Emory & Henry College Presents Organist Bradley Welch in Concert
Acclaimed as "a world-class virtuoso" and "an expert at defining darks, lights, shadows and colors," organist Bradley Hunter Welch returns April 1 for his fourth concert at Emory & Henry College.
In this recital, which begins at 7:30 p.m. in the E&H Memorial Chapel, Welch will play works by J.S. Bach, William Albright, and French masters, as well as a work written for him by Aaron David Miller.
Welch has a long-standing relationship with Emory & Henry and the Randall Dyer Organ, Opus '69, in Memorial Chapel. As a young, rising star in the world of organ performance, he was invited by the College to be one of the inaugural recitalists to play that instrument. Since then his fans at the college and in the regional pipe organ community have watched with interest how he is increasingly in demand as a recitalist, concerto soloist and collaborative artist.
A native of Knoxville, Tenn., Welch holds the doctor of musical arts degree, a master of music arts, a master of music degrees, and the artist diploma from Yale University, where he studied with Thomas Murray and Martin Jean. He also holds the bachelor of music degree with magna cum laude graduate honors from Baylor University, where he studied with Joyce Jones. Welch has continued his study of organ and piano technique with Sheila Paige.
Welch is the 2003 first place winner of the Dallas International Organ Competition and was also awarded the Audience Prize for the second time, having previously won it in 2000. In 2005, he was a featured artist at three regional conventions of the American Guild of Organists, and he made his European debut in France performing in the Chartres Festival. He has appeared as soloist with the Grand Rapids Symphony Orchestra, the Fort Worth Symphony Orchestra, and the Dallas Symphony Orchestra.
With the DSO, he gave the world premier of Stephen Paulus' "Grand Concerto for Organ and Orchestra," the piece written for Welch as the winner of the Dallas International Organ Competition. He is the director of music and arts and organist at Highland Park United Methodist Church in Dallas, Texas.
In addition to these duties, he performs approximately 20 concerts annually under the exclusive management of Phillip Truckenbrod Concert Artists, Harford, Connecticut.

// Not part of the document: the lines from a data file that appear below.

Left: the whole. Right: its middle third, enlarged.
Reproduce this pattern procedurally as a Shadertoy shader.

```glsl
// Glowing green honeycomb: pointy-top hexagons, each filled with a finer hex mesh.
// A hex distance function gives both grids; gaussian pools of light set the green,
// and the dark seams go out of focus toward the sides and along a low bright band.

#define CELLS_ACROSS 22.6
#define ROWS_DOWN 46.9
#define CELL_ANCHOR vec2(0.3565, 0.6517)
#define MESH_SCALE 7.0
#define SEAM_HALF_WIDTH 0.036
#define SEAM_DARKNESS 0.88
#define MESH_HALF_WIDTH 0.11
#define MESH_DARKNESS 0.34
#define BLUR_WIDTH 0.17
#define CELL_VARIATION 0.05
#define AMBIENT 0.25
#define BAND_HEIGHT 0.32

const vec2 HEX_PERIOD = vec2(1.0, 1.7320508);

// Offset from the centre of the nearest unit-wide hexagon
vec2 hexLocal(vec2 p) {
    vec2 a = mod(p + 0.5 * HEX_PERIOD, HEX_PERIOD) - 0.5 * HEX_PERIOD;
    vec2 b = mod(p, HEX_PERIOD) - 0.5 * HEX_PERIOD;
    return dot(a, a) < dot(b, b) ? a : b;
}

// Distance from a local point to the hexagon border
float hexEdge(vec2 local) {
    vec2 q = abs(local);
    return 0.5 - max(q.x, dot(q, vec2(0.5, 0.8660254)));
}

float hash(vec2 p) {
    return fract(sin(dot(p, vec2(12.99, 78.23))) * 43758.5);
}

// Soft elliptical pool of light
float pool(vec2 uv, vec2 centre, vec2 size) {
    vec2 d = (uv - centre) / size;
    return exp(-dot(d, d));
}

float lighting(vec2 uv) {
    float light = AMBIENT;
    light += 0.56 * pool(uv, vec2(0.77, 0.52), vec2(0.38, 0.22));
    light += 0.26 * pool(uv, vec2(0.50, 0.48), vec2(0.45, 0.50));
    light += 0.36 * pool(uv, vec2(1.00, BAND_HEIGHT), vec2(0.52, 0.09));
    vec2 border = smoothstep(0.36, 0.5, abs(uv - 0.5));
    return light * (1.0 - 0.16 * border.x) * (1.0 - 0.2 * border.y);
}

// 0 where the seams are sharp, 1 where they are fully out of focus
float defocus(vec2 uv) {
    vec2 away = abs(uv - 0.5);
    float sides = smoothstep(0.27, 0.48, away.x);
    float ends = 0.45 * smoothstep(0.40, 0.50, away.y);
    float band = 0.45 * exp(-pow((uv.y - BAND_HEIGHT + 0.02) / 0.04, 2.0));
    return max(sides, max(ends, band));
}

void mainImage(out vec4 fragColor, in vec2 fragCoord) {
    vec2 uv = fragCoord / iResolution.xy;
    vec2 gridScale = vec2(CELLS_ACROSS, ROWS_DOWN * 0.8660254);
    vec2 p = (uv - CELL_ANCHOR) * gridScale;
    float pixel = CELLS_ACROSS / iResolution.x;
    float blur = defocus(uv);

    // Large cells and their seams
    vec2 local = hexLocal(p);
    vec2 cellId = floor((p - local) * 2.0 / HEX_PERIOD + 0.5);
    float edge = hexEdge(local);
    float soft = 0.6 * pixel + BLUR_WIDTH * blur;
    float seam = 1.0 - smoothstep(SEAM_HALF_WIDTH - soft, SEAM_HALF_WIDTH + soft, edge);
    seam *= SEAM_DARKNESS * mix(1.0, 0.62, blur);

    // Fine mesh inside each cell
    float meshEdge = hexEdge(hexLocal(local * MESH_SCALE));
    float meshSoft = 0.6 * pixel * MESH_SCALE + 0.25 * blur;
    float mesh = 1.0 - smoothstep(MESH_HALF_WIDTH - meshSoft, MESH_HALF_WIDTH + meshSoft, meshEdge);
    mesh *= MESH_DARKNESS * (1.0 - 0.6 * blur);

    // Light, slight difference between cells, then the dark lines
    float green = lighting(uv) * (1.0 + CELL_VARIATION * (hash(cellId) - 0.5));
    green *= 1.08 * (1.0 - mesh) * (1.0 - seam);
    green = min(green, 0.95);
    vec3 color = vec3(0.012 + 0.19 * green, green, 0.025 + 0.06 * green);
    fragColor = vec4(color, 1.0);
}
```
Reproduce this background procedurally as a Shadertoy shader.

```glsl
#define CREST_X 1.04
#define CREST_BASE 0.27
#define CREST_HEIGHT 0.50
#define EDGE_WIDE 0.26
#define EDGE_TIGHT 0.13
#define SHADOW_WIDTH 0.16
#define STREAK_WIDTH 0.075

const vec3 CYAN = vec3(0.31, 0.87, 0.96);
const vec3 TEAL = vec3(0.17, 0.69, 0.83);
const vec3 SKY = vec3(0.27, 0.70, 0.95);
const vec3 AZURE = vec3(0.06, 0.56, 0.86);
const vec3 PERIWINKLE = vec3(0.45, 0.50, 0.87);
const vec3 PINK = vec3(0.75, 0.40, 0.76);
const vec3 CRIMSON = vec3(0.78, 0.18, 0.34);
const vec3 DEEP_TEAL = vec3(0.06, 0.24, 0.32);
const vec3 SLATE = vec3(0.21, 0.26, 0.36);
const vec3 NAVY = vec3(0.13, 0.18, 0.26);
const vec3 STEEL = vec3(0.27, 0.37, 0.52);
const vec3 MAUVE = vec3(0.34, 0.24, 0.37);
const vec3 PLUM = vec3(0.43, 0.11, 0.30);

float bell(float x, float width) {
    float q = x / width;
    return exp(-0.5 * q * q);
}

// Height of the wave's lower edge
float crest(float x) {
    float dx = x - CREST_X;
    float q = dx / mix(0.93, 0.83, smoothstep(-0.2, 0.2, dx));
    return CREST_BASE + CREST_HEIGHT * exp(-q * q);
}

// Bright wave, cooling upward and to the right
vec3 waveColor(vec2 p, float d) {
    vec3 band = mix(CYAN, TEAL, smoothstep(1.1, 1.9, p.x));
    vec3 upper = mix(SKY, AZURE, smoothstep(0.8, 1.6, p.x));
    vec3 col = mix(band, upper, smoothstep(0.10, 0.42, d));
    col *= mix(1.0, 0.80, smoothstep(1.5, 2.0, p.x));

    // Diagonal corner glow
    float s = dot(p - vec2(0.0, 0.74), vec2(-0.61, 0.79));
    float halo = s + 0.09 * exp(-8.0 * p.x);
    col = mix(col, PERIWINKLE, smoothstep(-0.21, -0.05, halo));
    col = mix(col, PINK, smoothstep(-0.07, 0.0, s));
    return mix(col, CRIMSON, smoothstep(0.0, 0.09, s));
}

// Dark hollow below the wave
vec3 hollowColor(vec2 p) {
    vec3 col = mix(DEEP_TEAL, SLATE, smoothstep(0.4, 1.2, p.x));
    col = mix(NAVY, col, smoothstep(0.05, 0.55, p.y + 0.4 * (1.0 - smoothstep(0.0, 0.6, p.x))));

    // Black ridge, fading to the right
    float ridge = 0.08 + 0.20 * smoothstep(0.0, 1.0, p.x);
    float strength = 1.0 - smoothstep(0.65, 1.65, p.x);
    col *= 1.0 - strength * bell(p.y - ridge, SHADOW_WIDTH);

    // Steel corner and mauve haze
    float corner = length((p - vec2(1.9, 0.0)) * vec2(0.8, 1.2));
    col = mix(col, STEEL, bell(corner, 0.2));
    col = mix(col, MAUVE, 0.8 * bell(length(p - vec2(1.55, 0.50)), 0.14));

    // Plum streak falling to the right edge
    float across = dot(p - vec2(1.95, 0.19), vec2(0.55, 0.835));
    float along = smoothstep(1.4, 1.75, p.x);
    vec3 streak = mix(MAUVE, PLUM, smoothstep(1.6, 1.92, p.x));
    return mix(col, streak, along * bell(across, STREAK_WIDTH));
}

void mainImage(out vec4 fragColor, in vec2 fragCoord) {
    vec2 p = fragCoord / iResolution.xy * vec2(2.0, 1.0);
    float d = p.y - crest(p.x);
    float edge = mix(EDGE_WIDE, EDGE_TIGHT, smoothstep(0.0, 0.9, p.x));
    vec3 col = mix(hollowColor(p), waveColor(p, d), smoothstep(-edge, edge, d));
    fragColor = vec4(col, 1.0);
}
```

His premier recording is the first solo organ recording of the Cliburn Organ at Broadway Baptist Church, and his recording of the magnificent Fisk organ at the Meyerson Symphony Center in Dallas is currently in production.